Dish is the USA's number-two satellite-to-home video broadcaster and posted net income of $217 million, or 48 cents a share, versus $175 million, or 39 cents a share, a year earlier.
But its customer base shrank for the third quarter in a row while marketing costs climbed. The gains in Dish's net income are primarily the result of raising prices and customers opting for more features. But even with average monthly prices up by 5% in the last quarter, the company hasn't been able to maintain the same revenue growth rate it had previously. Revenue grew 1% to $2.92 billion -- compared with a robust 11% a year ago -- highlighting Dish's increasing difficulty in sticking with its traditional focus on rural and lower-income customers.
Coupled with a wider fourth-quarter loss posted by sister firm EchoStar Corp. -- which also is controlled by Dish Chairman and founder Charles Ergen -- the results are bound to increase pressure on Ergen to find new partners or devise another survival strategy.
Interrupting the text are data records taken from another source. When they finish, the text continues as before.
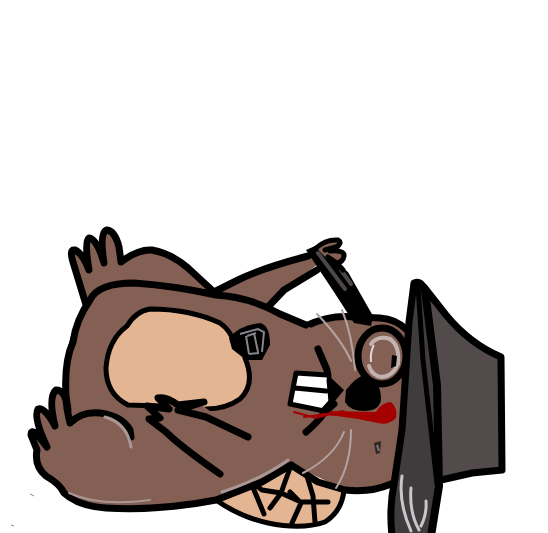
<!DOCTYPE html>
<html lang="en">
<head>
<meta charset="utf-8">
<title>Beaver detective</title>
<style>
:root{--paper:#fff;--ink:#000;--fur:#836053;--tan:#e4b592;--hat:#524a4b;--brim:#403c3e;--blood:#a50000;--whisker:#b3a3a3}
html,body{margin:0;background:var(--paper);overflow:hidden}
svg{display:block;width:548px;height:533px}
.line{fill:none;stroke:var(--ink);stroke-width:7;stroke-linecap:round;stroke-linejoin:round}
.fur{fill:var(--fur)}
.tan{fill:var(--tan)}
.ink{fill:var(--ink)}
.hat{fill:var(--hat)}
.brim{fill:var(--brim)}
.teeth{fill:var(--paper)}
.mid{stroke-width:5}
.thin{stroke-width:3}
.whisker{fill:none;stroke:var(--whisker);stroke-width:2;stroke-linecap:round}
.blood{fill:var(--blood)}
.drip{fill:none;stroke:var(--blood);stroke-width:2;stroke-linecap:round}
</style>
</head>
<body>
<svg viewBox="0 0 548 533" role="img" aria-label="A beaver in a dark hat lying on its side with a magnifying glass and a bloody nose">
  <g id="tail">
    <path class="tan" d="M216 499L290 465L344 490Q342 510 325 522Q300 530 268 523Q240 517 216 499Z"/>
    <path class="line mid" d="M216 500Q240 517 268 523Q302 530 325 522Q342 511 344 490M252 485L264 514M252 482L262 490L281 493L301 502L328 502M290 468L281 493L270 508M307 476L313 496L315 522M290 492L301 503L292 523"/>
  </g>

  <g id="raised-foot">
    <path class="fur" d="M87 308L73 262Q69 249 75 250Q82 254 86 268Q84 240 89 237Q96 238 102 262Q100 232 107 230Q115 231 119 247L123 262Q140 248 152 250Q172 254 188 268L216 294L130 310Z"/>
    <path class="line" d="M87 308L73 262Q69 249 75 250Q83 254 89 270Q84 241 89 238Q97 239 104 263Q99 232 107 230Q115 231 119 247L121 262Q138 249 152 250Q172 254 188 268L214 292"/>
  </g>

  <g id="raised-arm">
    <path class="fur" d="M214 292L262 269L314 252Q322 240 340 240Q344 244 338 250Q345 252 344 257L338 264L318 264L285 290L267 308Z"/>
    <path class="line" d="M214 292L238 280Q262 268 308 256M267 308L284 290L317 270"/>
  </g>

  <g id="head">
    <path class="fur" d="M262 308L306 326Q330 314 354 317L380 318Q396 319 408 332L400 440L391 484Q370 492 345 490L291 464Z"/>
    <path class="line" d="M306 326Q330 314 356 317L380 318Q396 319 407 330M391 484Q370 493 345 490L318 482L291 465"/>
  </g>

  <g id="body">
    <path class="fur" d="M90 300Q98 283 134 283Q176 286 216 295Q250 296 280 314Q300 322 320 332L316 430L291 465L262 482L216 500Q160 511 106 508Q78 506 62 492Q58 484 46 476L35 462L36 445L31 434Q30 428 36 432L47 446Q34 417 38 409Q45 407 54 424Q48 393 56 390L64 394L66 370Q66 330 90 300Z"/>
    <path class="line" d="M306 325L280 314Q250 297 216 295Q176 286 134 283Q98 283 90 300Q76 320 73 342Q64 362 66 396L68 410"/>
    <path class="line" d="M291 465L262 482L216 500Q160 511 106 508Q78 506 64 493Q60 484 46 476Q34 466 37 450L31 435Q31 429 37 434L47 447Q33 417 38 409Q45 407 55 426Q48 397 56 390Q66 390 67 409L70 423Q82 411 100 413Q122 416 130 430L131 437"/>
    <path fill="none" stroke="#a99695" stroke-width="3" stroke-linecap="round" d="M105 417Q127 423 131 447M222 492Q262 479 288 460"/>
    <path fill="none" stroke="#a99695" stroke-width="2" stroke-linecap="round" d="M69 493Q100 507 150 500"/>
  </g>

  <g id="belly">
    <path class="tan" d="M148 309Q186 308 222 324Q240 340 248 360Q253 384 240 399Q222 411 180 408L128 406Q106 394 106 368Q108 340 127 326Q136 312 148 309Z"/>
    <path class="line mid" d="M160 406L128 405Q106 394 106 368Q108 340 127 326Q136 311 150 309Q190 309 220 323Q230 330 234 342M245 358Q256 384 240 399Q226 409 206 409"/>
  </g>

  <g id="badge">
    <path class="ink" d="M229 338Q240 325 260 323Q270 325 270 345L262 360L246 360L232 349Z"/>
    <path fill="none" stroke="#85858b" stroke-width="2" d="M240 334L258 329L264 332L262 352M246 336L249 354M254 333L258 352M247 336L256 333M249 354L259 353"/>
  </g>

  <g id="lower-arm">
    <path class="fur" d="M146 407L166 407L159 397L178 407L200 404L248 437L220 475L176 443Q156 426 146 407Z"/>
    <path class="line" d="M248 437L206 417L178 410L204 402L178 405Q166 396 158 398L169 409L147 406L160 418L149 419L166 432Q180 446 220 474"/>
  </g>

  <g id="mouth">
    <path class="line" d="M318 349L327 370L328 376M306 432Q316 424 325 412L334 404"/>
    <path class="teeth" d="M296 373L324 374L334 386L326 410L291 404Z"/>
    <path class="line mid" d="M327 375L296 373L290 404L324 411L331 402L329 380M295 388L326 391"/>
    <path class="ink" d="M327 374L344 390L326 412L319 411L329 400Z"/>
  </g>

  <g id="nose-and-blood">
    <path class="ink" d="M346 390Q356 377 366 374Q381 380 381 400Q379 411 364 411Q350 411 345 402Z"/>
    <path class="blood" d="M330 411L376 412Q382 402 391 402Q398 408 396 418Q388 426 378 423L358 419L330 415Z"/>
    <path class="drip" d="M294 412L316 418L342 411L368 420M304 417L334 413L372 416M322 414L360 416"/>
    <path d="M374 443L381 441L380 453L376 454Z" fill="#302624"/>
    <path d="M377 445L379 451" stroke="#817980" stroke-width="2"/>
  </g>

  <g id="whiskers" class="whisker">
    <path d="M317 314Q342 340 351 361M342 310Q352 334 355 370M344 432Q334 457 303 473M351 430Q351 465 336 488"/>
  </g>

  <g id="magnifier">
    <path class="ink" d="M306 250L315 246L331 259L348 272L373 316L371 326L354 323L334 292Z"/>
    <path d="M318 253L345 289M341 270L351 284" stroke="#4b4748" stroke-width="4" stroke-linecap="round"/>
    <ellipse class="fur" cx="382" cy="356" rx="24" ry="28"/>
    <ellipse class="line" cx="382" cy="356" rx="24" ry="28"/>
    <path d="M371 344Q378 335 390 339Q400 346 398 364Q393 376 382 377Q372 376 369 366" fill="none" stroke="#c2b3b0" stroke-width="4" stroke-linecap="round"/>
    <path d="M374 345Q370 352 371 362" fill="none" stroke="#e0d7d5" stroke-width="2"/>
    <path class="ink" d="M392 355L397 356L396 366L391 368Z"/>
  </g>

  <g id="paw">
    <path class="fur" d="M317 248Q325 239 340 240Q343 245 337 249Q346 252 344 257L337 264Q326 260 317 248Z"/>
    <path class="line mid" d="M316 248Q326 239 338 240Q343 243 336 247L325 250M330 251Q345 250 344 256Q343 262 337 263L328 257M337 263L343 270"/>
  </g>

  <g id="hat">
    <path class="hat" d="M424 288Q462 336 501 358L503 470L440 479Z"/>
    <path class="line" d="M424 287L446 315Q470 344 501 357L502 470L472 473L441 480"/>
    <path class="brim" d="M414 282Q422 279 424 288L434 385L438 484L430 533H392Q390 508 394 484L401 440L408 330Z"/>
    <path class="line" d="M392 536Q389 508 394 484L402 430L409 322L414 283Q422 280 424 290"/>
    <path d="M425 290L437 385L439 486L431 536" fill="none" stroke="var(--ink)" stroke-width="8" stroke-linejoin="round"/>
    <path class="line mid" d="M418 286L423 360L431 430L437 484"/>
    <path d="M402 476Q398 502 411 531M411 488Q409 512 419 530M426 501Q427 514 421 526" fill="none" stroke="#c8c6cb" stroke-width="3" stroke-linecap="round"/>
  </g>

  <g id="specks" stroke="#888" stroke-width="1">
    <path d="M30 494L34 496M11 525L14 526"/>
  </g>
</svg>
</body>
</html>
Even before the current economic turmoil, limited satellite capacity and other factors constrained Dish's high-definition program lineup compared with larger rival DirecTV. Dish lost more than 100,000 net subscribers during last year's fourth quarter, while DirecTV gained 301,000 net new customers in the same period. Dish also has been losing momentum due to aggressive video and Internet packages offered by cablecos and telcos.
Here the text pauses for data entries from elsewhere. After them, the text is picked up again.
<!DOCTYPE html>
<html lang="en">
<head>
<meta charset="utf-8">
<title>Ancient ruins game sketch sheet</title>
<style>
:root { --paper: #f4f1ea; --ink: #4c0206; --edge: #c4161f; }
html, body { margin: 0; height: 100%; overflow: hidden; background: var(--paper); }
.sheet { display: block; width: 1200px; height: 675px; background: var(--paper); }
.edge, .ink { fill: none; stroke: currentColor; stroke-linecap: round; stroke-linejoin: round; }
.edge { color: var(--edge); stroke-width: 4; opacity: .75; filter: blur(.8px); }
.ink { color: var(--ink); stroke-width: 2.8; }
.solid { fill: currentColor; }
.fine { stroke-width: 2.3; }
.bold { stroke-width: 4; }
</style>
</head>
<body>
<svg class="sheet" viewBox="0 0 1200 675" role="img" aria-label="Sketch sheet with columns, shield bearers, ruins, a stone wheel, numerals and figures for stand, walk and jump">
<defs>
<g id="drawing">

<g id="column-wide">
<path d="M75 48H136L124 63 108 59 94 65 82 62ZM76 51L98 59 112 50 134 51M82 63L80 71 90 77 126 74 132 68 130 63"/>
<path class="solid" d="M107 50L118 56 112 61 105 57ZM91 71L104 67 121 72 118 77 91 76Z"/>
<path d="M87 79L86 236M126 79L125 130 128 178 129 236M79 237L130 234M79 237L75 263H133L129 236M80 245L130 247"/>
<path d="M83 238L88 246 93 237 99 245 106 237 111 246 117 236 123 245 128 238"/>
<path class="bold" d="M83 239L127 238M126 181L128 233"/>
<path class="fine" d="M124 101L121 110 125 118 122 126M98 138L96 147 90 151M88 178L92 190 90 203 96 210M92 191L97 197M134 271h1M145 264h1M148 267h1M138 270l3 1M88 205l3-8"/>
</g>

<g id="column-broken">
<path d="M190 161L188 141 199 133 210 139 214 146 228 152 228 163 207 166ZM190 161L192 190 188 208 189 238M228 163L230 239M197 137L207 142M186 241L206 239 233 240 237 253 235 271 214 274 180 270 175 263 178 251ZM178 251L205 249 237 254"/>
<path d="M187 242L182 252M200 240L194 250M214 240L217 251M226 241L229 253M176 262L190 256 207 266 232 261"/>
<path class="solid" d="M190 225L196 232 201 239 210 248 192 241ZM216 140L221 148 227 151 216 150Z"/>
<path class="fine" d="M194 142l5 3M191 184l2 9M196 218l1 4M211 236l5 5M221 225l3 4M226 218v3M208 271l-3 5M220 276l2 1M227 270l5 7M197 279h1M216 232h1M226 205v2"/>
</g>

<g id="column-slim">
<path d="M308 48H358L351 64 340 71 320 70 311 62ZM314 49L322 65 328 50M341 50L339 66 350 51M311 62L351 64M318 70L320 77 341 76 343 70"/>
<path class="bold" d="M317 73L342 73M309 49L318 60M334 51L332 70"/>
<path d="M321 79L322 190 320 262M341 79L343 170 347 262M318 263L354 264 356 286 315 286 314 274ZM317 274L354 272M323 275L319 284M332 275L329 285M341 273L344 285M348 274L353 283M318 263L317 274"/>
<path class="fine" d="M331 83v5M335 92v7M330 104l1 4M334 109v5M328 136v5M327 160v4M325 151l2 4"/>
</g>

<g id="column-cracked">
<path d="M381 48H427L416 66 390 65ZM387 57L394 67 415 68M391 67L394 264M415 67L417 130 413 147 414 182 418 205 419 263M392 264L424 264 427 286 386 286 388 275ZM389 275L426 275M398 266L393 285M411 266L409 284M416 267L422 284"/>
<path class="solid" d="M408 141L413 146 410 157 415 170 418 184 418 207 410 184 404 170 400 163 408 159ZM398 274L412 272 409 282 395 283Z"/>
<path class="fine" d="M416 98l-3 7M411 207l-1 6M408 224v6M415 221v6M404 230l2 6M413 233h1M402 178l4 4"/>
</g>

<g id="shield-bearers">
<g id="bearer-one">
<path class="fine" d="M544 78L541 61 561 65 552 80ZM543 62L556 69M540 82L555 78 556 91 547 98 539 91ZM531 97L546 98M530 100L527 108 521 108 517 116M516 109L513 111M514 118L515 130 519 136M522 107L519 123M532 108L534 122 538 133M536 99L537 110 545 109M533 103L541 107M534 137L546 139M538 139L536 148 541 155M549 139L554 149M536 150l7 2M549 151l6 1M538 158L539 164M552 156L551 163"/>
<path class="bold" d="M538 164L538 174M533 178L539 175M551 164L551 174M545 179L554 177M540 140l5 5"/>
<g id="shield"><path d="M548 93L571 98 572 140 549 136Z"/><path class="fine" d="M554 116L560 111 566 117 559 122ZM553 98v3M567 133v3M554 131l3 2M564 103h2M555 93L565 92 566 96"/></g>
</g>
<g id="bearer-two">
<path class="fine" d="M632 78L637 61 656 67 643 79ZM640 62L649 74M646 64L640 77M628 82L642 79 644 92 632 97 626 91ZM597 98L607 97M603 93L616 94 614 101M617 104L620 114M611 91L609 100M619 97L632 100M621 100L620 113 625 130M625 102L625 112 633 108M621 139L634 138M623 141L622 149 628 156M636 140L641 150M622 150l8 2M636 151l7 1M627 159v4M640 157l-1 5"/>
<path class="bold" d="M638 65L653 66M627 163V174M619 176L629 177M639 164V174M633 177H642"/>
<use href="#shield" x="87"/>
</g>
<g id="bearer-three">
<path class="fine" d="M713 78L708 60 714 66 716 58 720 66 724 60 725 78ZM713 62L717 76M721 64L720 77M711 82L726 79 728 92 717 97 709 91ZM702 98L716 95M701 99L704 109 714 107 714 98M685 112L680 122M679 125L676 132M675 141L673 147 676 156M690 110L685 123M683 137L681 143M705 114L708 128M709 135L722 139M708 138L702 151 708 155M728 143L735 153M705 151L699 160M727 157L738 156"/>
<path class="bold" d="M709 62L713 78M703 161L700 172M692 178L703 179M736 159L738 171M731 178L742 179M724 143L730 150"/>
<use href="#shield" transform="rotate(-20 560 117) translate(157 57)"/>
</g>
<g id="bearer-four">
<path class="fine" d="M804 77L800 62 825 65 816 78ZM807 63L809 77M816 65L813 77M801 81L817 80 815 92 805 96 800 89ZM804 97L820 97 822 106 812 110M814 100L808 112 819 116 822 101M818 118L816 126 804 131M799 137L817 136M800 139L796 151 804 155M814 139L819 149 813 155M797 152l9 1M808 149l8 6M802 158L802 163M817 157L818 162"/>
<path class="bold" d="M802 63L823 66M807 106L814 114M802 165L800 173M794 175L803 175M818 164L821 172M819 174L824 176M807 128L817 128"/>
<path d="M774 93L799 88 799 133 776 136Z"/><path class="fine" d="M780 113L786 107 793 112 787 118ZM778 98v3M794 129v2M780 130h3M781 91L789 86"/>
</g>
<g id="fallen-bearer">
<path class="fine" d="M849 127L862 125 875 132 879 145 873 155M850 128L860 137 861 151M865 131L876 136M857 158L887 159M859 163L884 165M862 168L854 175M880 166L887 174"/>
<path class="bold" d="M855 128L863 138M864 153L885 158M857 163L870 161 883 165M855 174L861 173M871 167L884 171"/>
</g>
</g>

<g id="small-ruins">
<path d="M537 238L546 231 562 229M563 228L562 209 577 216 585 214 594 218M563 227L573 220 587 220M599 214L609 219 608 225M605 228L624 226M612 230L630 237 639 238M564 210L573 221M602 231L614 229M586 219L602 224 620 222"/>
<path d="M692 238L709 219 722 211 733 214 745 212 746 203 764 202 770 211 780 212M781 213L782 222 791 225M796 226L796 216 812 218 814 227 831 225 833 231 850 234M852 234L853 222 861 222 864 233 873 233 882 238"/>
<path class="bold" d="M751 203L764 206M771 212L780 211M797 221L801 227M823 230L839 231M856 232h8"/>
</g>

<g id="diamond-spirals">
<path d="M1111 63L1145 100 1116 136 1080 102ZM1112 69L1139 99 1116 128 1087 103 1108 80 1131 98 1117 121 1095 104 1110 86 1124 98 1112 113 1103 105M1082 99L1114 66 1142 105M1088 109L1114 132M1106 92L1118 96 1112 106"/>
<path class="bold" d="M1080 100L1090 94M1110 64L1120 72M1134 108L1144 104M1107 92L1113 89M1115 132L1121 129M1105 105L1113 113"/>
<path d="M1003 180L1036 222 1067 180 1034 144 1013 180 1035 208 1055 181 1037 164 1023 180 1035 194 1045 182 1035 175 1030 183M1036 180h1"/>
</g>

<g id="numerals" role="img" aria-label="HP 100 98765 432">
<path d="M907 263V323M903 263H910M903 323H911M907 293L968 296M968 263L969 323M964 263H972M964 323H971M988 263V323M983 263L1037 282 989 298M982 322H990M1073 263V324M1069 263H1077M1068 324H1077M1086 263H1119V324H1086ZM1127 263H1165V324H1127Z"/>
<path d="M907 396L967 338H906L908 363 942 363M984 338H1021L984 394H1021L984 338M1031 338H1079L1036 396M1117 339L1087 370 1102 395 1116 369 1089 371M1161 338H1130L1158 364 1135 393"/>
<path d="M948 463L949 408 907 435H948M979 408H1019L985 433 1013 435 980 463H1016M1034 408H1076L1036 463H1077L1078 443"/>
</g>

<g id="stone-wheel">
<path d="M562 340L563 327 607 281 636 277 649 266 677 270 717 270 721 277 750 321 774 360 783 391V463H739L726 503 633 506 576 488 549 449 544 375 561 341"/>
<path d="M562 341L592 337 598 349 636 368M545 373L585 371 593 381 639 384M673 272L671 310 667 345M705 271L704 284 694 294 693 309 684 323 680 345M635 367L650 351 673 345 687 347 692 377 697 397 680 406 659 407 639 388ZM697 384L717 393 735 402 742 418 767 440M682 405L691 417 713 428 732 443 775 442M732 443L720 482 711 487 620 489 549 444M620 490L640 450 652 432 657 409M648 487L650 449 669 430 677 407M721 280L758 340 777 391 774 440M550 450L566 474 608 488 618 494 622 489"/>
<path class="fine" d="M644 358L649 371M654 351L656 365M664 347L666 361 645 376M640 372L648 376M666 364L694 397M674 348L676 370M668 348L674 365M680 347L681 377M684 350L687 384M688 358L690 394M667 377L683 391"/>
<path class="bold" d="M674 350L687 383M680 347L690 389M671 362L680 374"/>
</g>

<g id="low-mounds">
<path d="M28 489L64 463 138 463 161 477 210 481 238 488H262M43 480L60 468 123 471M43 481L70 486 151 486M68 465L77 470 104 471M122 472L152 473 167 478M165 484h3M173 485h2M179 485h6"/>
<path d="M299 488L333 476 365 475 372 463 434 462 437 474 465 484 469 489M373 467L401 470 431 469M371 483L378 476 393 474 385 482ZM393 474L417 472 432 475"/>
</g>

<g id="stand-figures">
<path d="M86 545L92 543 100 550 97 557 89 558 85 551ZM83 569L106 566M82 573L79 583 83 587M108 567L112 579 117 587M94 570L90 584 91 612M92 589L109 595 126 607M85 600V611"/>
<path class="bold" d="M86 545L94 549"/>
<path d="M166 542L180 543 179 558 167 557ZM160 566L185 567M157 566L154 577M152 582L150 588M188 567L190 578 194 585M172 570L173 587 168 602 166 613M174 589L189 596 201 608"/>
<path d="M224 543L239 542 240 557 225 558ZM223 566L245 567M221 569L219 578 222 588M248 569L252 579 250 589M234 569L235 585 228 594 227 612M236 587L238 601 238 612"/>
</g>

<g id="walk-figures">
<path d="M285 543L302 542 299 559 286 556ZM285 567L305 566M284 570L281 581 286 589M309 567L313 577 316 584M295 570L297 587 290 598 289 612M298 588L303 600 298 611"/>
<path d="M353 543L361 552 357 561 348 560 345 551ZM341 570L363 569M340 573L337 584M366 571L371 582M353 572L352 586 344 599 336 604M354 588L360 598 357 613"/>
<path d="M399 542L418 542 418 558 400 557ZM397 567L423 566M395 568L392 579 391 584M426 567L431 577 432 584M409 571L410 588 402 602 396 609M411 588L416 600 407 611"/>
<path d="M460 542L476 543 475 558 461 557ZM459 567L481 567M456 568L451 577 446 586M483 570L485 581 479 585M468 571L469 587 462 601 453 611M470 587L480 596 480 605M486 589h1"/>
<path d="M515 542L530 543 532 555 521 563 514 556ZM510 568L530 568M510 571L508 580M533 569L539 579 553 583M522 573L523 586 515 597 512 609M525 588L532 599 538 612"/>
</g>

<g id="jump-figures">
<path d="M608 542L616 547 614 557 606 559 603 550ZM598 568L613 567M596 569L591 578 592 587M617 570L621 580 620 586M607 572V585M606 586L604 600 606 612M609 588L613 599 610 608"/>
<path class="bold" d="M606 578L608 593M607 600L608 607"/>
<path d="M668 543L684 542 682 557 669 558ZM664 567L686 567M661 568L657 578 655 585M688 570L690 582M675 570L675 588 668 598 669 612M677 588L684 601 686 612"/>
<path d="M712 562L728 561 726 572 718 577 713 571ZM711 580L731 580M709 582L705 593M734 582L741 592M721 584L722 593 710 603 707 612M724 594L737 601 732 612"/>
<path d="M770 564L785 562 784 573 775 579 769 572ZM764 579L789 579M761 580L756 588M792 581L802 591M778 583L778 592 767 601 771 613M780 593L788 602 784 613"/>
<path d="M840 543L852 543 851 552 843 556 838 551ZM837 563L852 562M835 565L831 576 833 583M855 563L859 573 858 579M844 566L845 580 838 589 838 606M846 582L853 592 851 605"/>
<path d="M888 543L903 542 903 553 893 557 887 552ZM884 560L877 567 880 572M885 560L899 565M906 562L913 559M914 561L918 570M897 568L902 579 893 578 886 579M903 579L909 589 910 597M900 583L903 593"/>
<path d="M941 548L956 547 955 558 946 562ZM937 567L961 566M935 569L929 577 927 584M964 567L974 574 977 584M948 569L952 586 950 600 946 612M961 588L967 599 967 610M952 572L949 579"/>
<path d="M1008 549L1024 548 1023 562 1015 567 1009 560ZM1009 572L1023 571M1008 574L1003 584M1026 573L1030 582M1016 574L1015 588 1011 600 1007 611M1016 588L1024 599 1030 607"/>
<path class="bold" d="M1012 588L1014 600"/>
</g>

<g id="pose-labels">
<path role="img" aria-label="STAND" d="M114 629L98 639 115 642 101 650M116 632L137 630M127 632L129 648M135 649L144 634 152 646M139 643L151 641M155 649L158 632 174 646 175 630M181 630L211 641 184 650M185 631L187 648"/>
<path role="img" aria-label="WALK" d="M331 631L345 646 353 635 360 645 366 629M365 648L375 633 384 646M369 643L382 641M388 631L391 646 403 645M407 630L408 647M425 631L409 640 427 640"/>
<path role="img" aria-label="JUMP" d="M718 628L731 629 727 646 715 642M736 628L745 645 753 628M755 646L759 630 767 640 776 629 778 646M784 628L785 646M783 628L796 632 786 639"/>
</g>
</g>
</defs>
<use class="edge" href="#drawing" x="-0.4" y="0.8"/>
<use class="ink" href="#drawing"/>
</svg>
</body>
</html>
For some time, analysts have viewed Ergen and his management team as treading water until they could find a way to differentiate their offerings from those of rivals. Now, many of the same analysts believe the company must urgently chart a new strategy. Dish's efforts to plot a new course suffered a major blow last month, when Ergen failed to gain control of Sirius XM Radio. The long-term goal, was seen to be combining broadcast spectrum and in-orbit assets to create a truly mobile video network.
Dish was hurt last month when AT&T officially ended its partnership and switched its joint marketing efforts to DirecTV. The AT&T tie-up accounted for nearly 20% of new subscribers in the latest quarter, and no new partners appear ready to make up the loss. (info from The Wall Street Journal)